Reassurances are being sought from the Government by one of the UK’s infant feeding organisations on the future availability and affordability of baby milk post-Brexit.
Cheshire-based Sarah Norris, expert maternity consultant and co-founder of infant feeding organisation Feed, said there were growing concerns among parents and professionals alike about the impact of Brexit – whatever form this may now take – on the supply and future cost of infant formula.
Health ministers have already ordered the stockpiling of baby milk to avoid potential shortages of infant milk but Miss Norris, from High Legh near Knutsford, said prolonged uncertainty and lack of clarity over Brexit was deepening concerns over the future availability and potential rising costs of formula milk.
Around 80 per cent of infant baby milk imported into the UK comes from Europe.
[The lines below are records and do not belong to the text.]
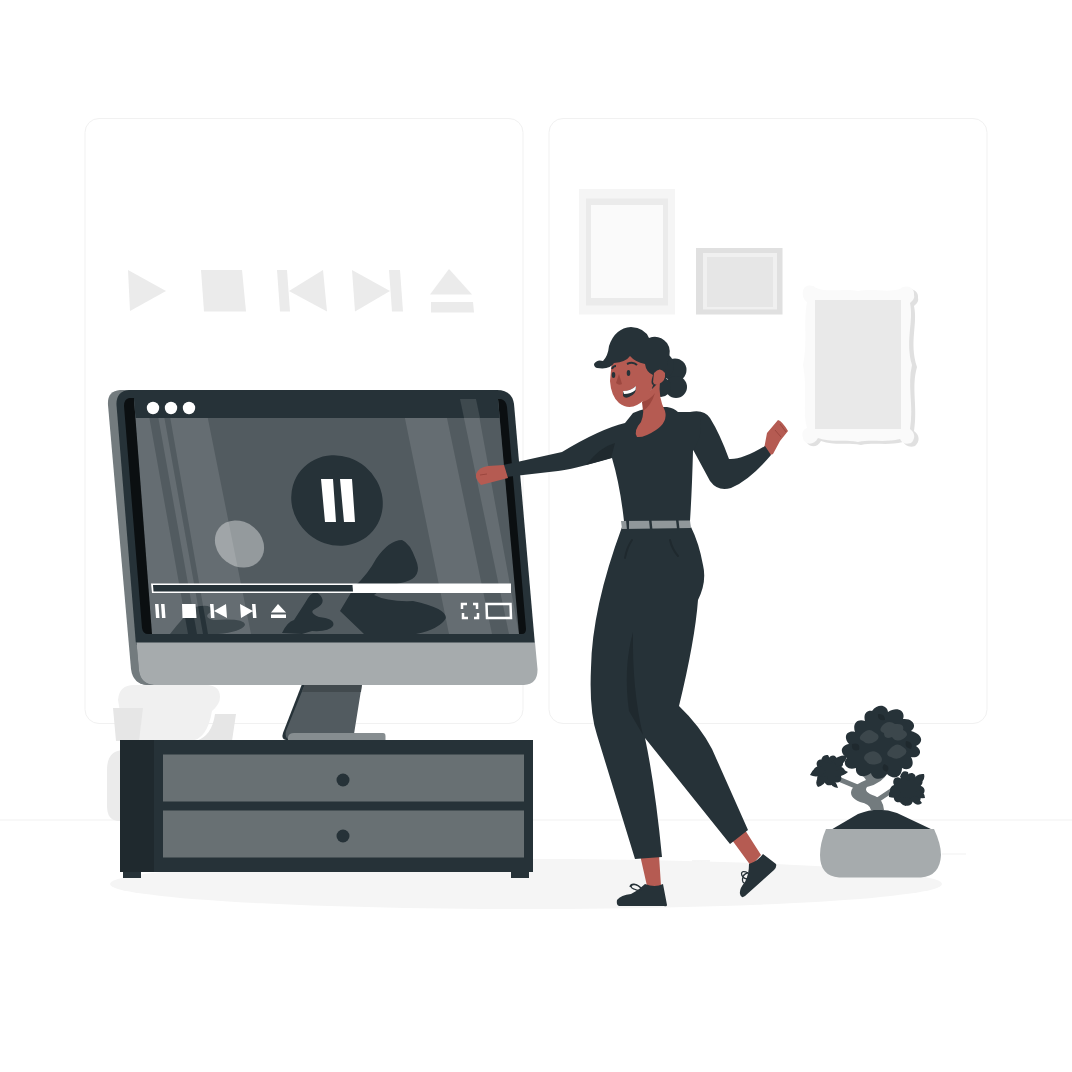
<!DOCTYPE html>
<html lang="en">
<head>
<meta charset="utf-8">
<title>Video player illustration</title>
<style>
:root{--ink:#263238;--ink-deep:#1f292e;--black:#0b0f11;--skin:#b55b52;--skin-shade:#9c473f;--steel:#a6abad;--steel-dark:#737b7e;--slate:#687073;--screen:#525b60;--line:#f1f1f1;--pale:#ebebeb;--paler:#f5f5f5;--mist:#fafafa;--grey:#e0e0e0;--white:#fff}
html,body{margin:0;width:1072px;height:1072px;overflow:hidden;background:var(--white)}
svg{display:block}
.ink{fill:var(--ink)}.deep{fill:var(--ink-deep)}.black{fill:var(--black)}.skin{fill:var(--skin)}.skin-shade{fill:var(--skin-shade)}
.steel{fill:var(--steel)}.steel-dark{fill:var(--steel-dark)}.slate{fill:var(--slate)}.screen{fill:var(--screen)}
.pale{fill:var(--pale)}.paler{fill:var(--paler)}.mist{fill:var(--mist)}.grey{fill:var(--grey)}.white{fill:var(--white)}
.outline{fill:none;stroke:var(--line);stroke-width:1}
.glare{fill:var(--white);opacity:.11}
.crease{fill:none;stroke:var(--ink-deep);stroke-width:2;stroke-linecap:round}
.lace{fill:none;stroke:var(--ink);stroke-width:1.3}
.icon-line{fill:none;stroke:var(--white);stroke-width:2.5}
.bark{fill:none;stroke:var(--steel-dark);stroke-linecap:round}
</style>
</head>
<body>
<svg width="1072" height="1072" viewBox="0 0 1072 1072" role="img" aria-label="A woman points at a large monitor with a paused video player">
<defs>
<clipPath id="screen-area"><path d="M134 399H498L519 634H152Z"/></clipPath>
<g id="leaf-cluster"><path d="M0-20C5-27 13-23 12-16C20-19 25-11 19-6C27-3 26 6 18 7C22 15 14 21 8 16C6 24-5 24-7 16C-15 20-21 13-17 7C-26 5-25-5-18-7C-22-15-14-21-9-16C-9-22-4-24 0-20Z"/></g>
</defs>

<g id="room">
<rect class="outline" x="85" y="118.500" width="438" height="605" rx="14"/>
<rect class="outline" x="549" y="118.500" width="438" height="605" rx="14"/>
<path class="outline" d="M0 820H1072M942 854H966"/>
<path class="paler" d="M692 860H710V862H692Z"/>
</g>

<g id="wall-controls" class="pale">
<path d="M128 270L166 291L130 311Z"/>
<path d="M201 270H242L246 311.500H204Z"/>
<path d="M277 270H287L290 311.500H280Z"/>
<path d="M323 270L327 311.500L289 291Z"/>
<path d="M352 270L390 291L355 311.500Z"/>
<path d="M389 270H400L403 311.500H392Z"/>
<path d="M449 269L472 294.500H430Z"/>
<path d="M431 302H473L474 312.500H431Z"/>
</g>

<g id="picture-frames">
<rect class="paler" x="579" y="189" width="96" height="125.500"/>
<rect class="pale" x="586" y="198.500" width="82" height="107"/>
<rect class="mist" x="591" y="205" width="72" height="93"/>
<rect class="grey" x="696" y="248" width="86.500" height="66.500"/>
<rect x="703" y="253" width="74" height="56.500" fill="#f0f0f0"/>
<rect x="707" y="257" width="66" height="50" fill="#e6e6e6"/>
<g id="ornate-frame">
<path id="ornate-edge" class="grey" transform="translate(3 2)" d="M804 293C804 286 813 284 817 289C830 293 842 288 858 291C874 288 886 293 900 290C906 284 916 288 915 296C916 300 913 302 911 304C915 322 906 340 914 365C908 386 915 405 911 429C917 433 917 440 912 444C906 446 902 443 900 440C884 444 872 440 858 443C843 440 832 444 818 439C814 447 804 445 803 438C801 432 804 429 807 428C802 412 809 390 804 365C809 342 803 322 807 303C804 300 802 297 804 293Z"/>
<path class="mist" d="M803 291C804 285 812 284 816 288C830 293 842 288 858 291C874 288 886 293 900 289C906 284 915 287 914 295C915 299 912 301 910 303C914 322 905 340 912 365C907 386 914 405 910 429C916 433 915 440 911 443C905 445 902 443 900 439C884 443 872 439 858 442C843 439 832 443 818 438C814 446 804 445 803 438C801 432 804 429 807 428C802 412 808 390 803 365C808 342 803 322 807 302C804 300 802 296 803 291Z"/>
<rect x="815" y="300" width="86" height="129" fill="#e9e9e9"/>
</g>
</g>

<g id="floor-items">
<ellipse class="paler" cx="526" cy="884" rx="416" ry="25"/>
<path class="pale" d="M107 770Q107 750 124 750H140V821H118Q107 820 107 806Z"/>
<path d="M118 700Q119 685 134 685H208Q220 686 220 697Q220 704 212 711Q207 740 190 741H125Z" fill="#f0f0f0"/>
<path d="M113 708H143L139 741H116ZM215 714H236L232 741H196Q212 736 215 714Z" fill="#e6e6e6"/>
</g>

<g id="cabinet">
<path class="ink" d="M120 740H533V872H120ZM123 870H141V878H123ZM511 870H529V878H511Z"/>
<rect class="deep" x="120" y="740" width="34" height="132"/>
<rect class="slate" x="163" y="754.500" width="361" height="47"/>
<rect class="slate" x="163" y="810.500" width="361" height="47"/>
<circle class="ink" cx="343" cy="780" r="6.500"/>
<circle class="ink" cx="343" cy="836" r="6.500"/>
</g>

<g id="monitor">
<path class="ink" d="M302 684H312L288 740H286Q281 739 283 733Z"/>
<path class="screen" d="M305 684H362L354 734L358 740H290Q284 738 286 731Z"/>
<path d="M305 684H362L361 692H302Z" fill="#424a4e"/>
<path d="M288 737Q289 733 294 733H383Q385.500 733 385.500 736V740H288Z" fill="#868d90"/>
<path class="steel-dark" d="M120 390H134L160 685H147Q133 684 131 669L108 405Q107 391 120 390Z"/>
<path class="ink" d="M129 390H497Q512 390 514 404L535 645H136L116.500 405Q116 391 129 390Z"/>
<path class="steel" d="M136.500 642.500H535L537.500 669Q538 684 524 685H154Q141 684 139 671Z"/>
<path class="steel-dark" d="M136.500 642.500L139 671Q141 684 154 685H147Q134 684 132 669L130 642Z"/>
<path class="black" d="M129 398H134L154 634H148Q143 634 142 628L124 406Q124 399 129 398ZM498 399H501Q506 400 507 407L526 629Q526 634 522 634H518Z"/>
<g clip-path="url(#screen-area)">
<path class="screen" d="M130 395H500L520 636H150Z"/>
<ellipse cx="239.500" cy="544" rx="26" ry="22" transform="rotate(38 239.500 544)" fill="#949a9d"/>
<path class="ink" d="M355 586Q368 574 376 559Q389 540 402 540Q410 543 416 560Q423 577 405 582Q384 586 374 595Q388 602 413 601Q446 608 446 618Q440 629 416 634H364L340 611Z"/>
<path class="ink" d="M282 633Q287 622 294 620L305 603Q313 588 319 594Q328 603 315 609Q308 612 319 617Q336 619 333 626Q329 632 312 631L302 634ZM170 634Q183 617 195 607Q214 603 211 612Q202 617 214 620Q245 618 245 625Q241 632 218 634Z"/>
<path class="glare" d="M134 399H146L188 634H152ZM155 399H161L203 634H197ZM167 399H204L251 634H208ZM401 399H443L492 634H449ZM460 399H476L519 634H509Z"/>
<path class="ink" d="M130 395H500L502 418H133Z"/>
<path class="glare" d="M460 399H476L480 418H464Z"/>
</g>
<g class="white">
<circle cx="153" cy="408" r="6.200"/><circle cx="171" cy="408" r="6.200"/><circle cx="189" cy="408" r="6.200"/>
</g>
<g id="pause-button">
<ellipse class="ink" cx="337" cy="500.500" rx="47" ry="44" transform="rotate(40 337 500.500)"/>
<path class="white" d="M321 479H333L336 522H325ZM340 479H352L355 522H344Z"/>
</g>
<g id="progress">
<path class="white" d="M151 583.500H511V593H152Z"/>
<path class="ink" d="M153 585H352.500L353 591.500H153.500Z"/>
</g>
<g id="player-controls" class="white">
<path d="M155 604H158.500L159.500 618H156ZM161 604H164.500L165.500 618H162Z"/>
<path d="M182 604H195.500L196.500 618H182.500Z"/>
<path d="M210 604H213.500L214.500 618H211ZM226 604L227 618L214 611Z"/>
<path d="M240 604L253 611L241 618ZM252 604H255.500L256.500 618H253Z"/>
<path d="M278 604L286 612.500H271ZM271 614.500H286V618H271Z"/>
</g>
<path class="icon-line" d="M462 609V604H467M473 604H477V609M463 613V618H468M474 618H478V613M486.500 604H510.500L511 618H487Z"/>
</g>

<g id="woman">
<g id="legs-and-shoes">
<path class="skin" d="M640 855H659L661 886H647ZM732 840L745 830L761 855L751 866Z"/>
<path class="ink" d="M645 884Q655 888 663 884L667 905Q667 907 664 906H619Q616 905 617 900Q621 895 631 894Q639 890 645 884Z"/>
<path class="ink" d="M749 864Q758 861 763 854L776 864Q777 867 774 870L745 896Q741 899 740 894Q739 889 745 882Q749 874 749 864Z"/>
<path class="lace" d="M642 889C634 880 627 887 634 889Q640 892 642 889C636 883 631 883 630 887M748 873C739 868 740 878 747 879M748 873C741 874 741 885 746 883"/>
</g>
<path id="trousers" class="ink" d="M622 527H691Q699 543 703 565Q707 582 698 600Q695 640 679 706Q700 726 712 749L748 830L730 844L645 738Q655 785 662 857L635 859L597 735Q589 711 591 668Q592 608 622 527Z"/>
<path class="deep" d="M633 632Q623 668 629 711L643 735Q632 690 633 632Z"/>
<path class="crease" d="M632 540Q627 547 625 558M670 540Q672 549 678 556"/>
<g id="far-arm">
<path class="skin" d="M767 433L778 420Q782 421 788 431L780 441L773 454Q769 457 764 449Z"/>
<path d="M780 424L786 432M775 430L781 437" fill="none" stroke="#9c473f"/>
<path class="ink" d="M690 412Q704 409 710 418Q720 434 729 459Q742 460 765 446L771 455Q750 480 731 488Q718 492 710 481L690 444Z"/>
</g>
<g id="hair-back" class="ink">
<circle cx="675" cy="370" r="11.500"/><circle cx="676" cy="387" r="11"/><circle cx="661" cy="387" r="10"/><circle cx="660" cy="366" r="14"/>
</g>
<path id="top" class="ink" d="M633 413Q647 406 667 407Q674 408 678 412L698 412Q706 430 693 451Q692 490 690 521H624Q620 485 612 458Q570 470 558 471L506 477L503 465L562 452Q600 429 625 423Z"/>
<path class="deep" d="M611 458L615 443Q600 447 586 465Z"/>
<path class="skin" d="M642 399L660 381Q658 397 665 411Q668 422 656 430Q644 438 637 437Q633 431 641 422Q645 413 642 399Z"/>
<path class="skin-shade" d="M642 402Q650 400 655 393Q651 406 643 411Z"/>
<path class="skin" d="M504 465L508 478L481 485Q475 479 476 474Q479 467 488 466Z"/>
<path d="M480 475L487 474" fill="none" stroke="#9c473f"/>
<g id="head">
<path class="skin" d="M612 359Q630 350 647 358L655 377Q652 397 637 405Q628 410 619 403Q611 396 610 381Z"/>
<path class="ink" d="M594 364Q597 359 603 361Q608 356 609 346Q615 328 631 327Q645 328 649 338Q659 334 667 343Q672 350 668 361Q667 373 658 377L653 385Q650 384 653 375Q646 372 645 364Q635 362 630 356Q626 362 614 363Q610 370 597 368Q594 367 594 364Z"/>
<path class="skin" d="M654 373Q660 366 665 373Q666 381 659 384Q654 386 653 382Z"/>
<path class="skin-shade" d="M619 374L616 383Q619 386 622 384Z"/>
<ellipse class="ink" cx="613.500" cy="375" rx="1.800" ry="3"/>
<ellipse class="ink" cx="628.500" cy="373" rx="1.800" ry="3"/>
<path d="M612 369Q613 366 616 366M627 364Q633 361 637 365" fill="none" stroke="#263238" stroke-width="2"/>
<path class="ink" d="M623 391Q631 391 636 386Q637 394 629 397Q625 399 623 396Z"/>
<path class="white" d="M623 391Q631 391 636 386L635.500 390Q631 394 624 394Z"/>
</g>
<g id="belt">
<path d="M621 521L690 520.500L691 528L622 529Z" fill="#90979a"/>
<path class="ink" d="M626 520H629V530H627ZM649 520H651.500L652.500 530H650ZM676 520H678.500L679.500 529H677Z"/>
</g>
</g>

<g id="bonsai">
<path class="ink" d="M829 831L858 814Q878 806 897 813L933 830V836H829Z"/>
<path class="bark" stroke-width="5" d="M860 788L836 778M876 801L894 789"/>
<path class="steel-dark" d="M859 774Q872 766 888 772Q883 783 867 787Q863 792 875 796Q883 799 884 810H871Q870 804 860 802Q848 797 852 789Q856 784 866 780Q863 775 859 774Z"/>
<g class="ink">
<path d="M872 711C878 703 887 705 888 712C897 706 906 711 903 719C914 718 917 727 911 731C923 734 924 743 916 746C924 751 919 759 911 757C916 766 909 772 902 768C902 778 893 780 887 774C881 782 872 779 871 773C863 779 855 776 856 768C846 771 842 763 847 758C838 752 842 745 849 744C842 736 848 730 855 732C852 723 858 718 865 721C863 714 867 710 872 711Z"/>
<use href="#leaf-cluster" transform="translate(829 771) scale(.65)"/>
<use href="#leaf-cluster" transform="translate(907 790) scale(.72)"/>
<path d="M821 761Q822 754 828 755L833 764ZM833 760Q841 754 847 756Q846 763 837 767ZM822 766Q813 767 810 775Q818 779 826 772ZM835 771Q842 768 848 772Q843 777 835 776ZM819 776Q814 783 818 787Q825 785 828 777ZM831 777Q836 781 838 788Q831 787 828 780ZM900 777Q902 769 908 772L910 781ZM913 781Q916 773 924 774Q926 781 917 785ZM918 790Q925 792 925 798Q917 799 913 794ZM895 787Q888 790 889 797Q898 800 901 792ZM899 797Q899 805 906 806L910 798ZM910 798Q916 808 922 803L916 795Z"/>
</g>
<g fill="#3c474c">
<path d="M882 726Q888 719 895 724Q905 723 903 730Q911 734 903 739Q896 743 892 737Q884 740 884 733Q878 731 882 726ZM862 734Q869 727 874 732Q882 736 876 741Q868 746 863 741Q857 739 862 734ZM890 749Q897 741 903 747Q910 751 903 756Q897 761 891 757Q884 755 890 749ZM866 754Q874 748 880 755Q885 762 877 764Q869 766 866 761Q862 758 866 754Z"/>
</g>
<path class="deep" d="M852 744Q861 742 859 750Q851 752 852 744ZM878 714Q885 713 885 720Q877 721 878 714ZM906 741Q914 742 911 749Q904 748 906 741ZM884 764Q891 766 887 772Q880 770 884 764Z"/>
<path class="steel" d="M826 829H934Q941 844 941 855Q940 876 921 877.500H839Q820 876 820 855Q820 843 826 829Z"/>
</g>
</svg>
</body>
</html>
The Government has said it is working with suppliers and manufacturers to make sure supply continues but recent events surrounding Brexit has prompted doubts among some professionals.
Miss Norris, author of ‘The Baby Detective’, said: “Even if supplies of formula milk are not affected, there is a wider issue around the economic and logistical problems caused by Brexit.
“One of the biggest worries is that prices will be inflated and this will place extra pressure on those families who are already struggling.
“With Brexit now delayed, parents are becoming concerned as to whether the Government can now deliver on the promises made late last year.
“What we really need is some reassurance from the Government, suppliers and manufacturers that they will not only safeguard the supply of infant milk but will also ensure the price will not rise regardless of how the UK ends up exiting the EU.
“This is critical to ensuring the health of babies and vital to making sure families thrive.”
Miss Norris co-founded infant feeding charity Feed several months ago with fellow infant feeding advocates Kate Wishart, Rosie McNee, Stephanie Maia and Erin Williams.
The organisation does not promote or prioritise one method of infant feeding over another and instead provides science-based and compassionate information and advice to all families, regardless of how they feed their babies.
Previous attempts by members of the group to seek reassurance from Government ministers on the availability and affordability of infant formula in the UK following Brexit were ignored.
Feed has now written to Mr Hancock for a second time to seek reassurances on behalf of the parents it supports.
Feed also plan to lobby supermarkets producers of British baby milk to request a price freeze on infant formula products.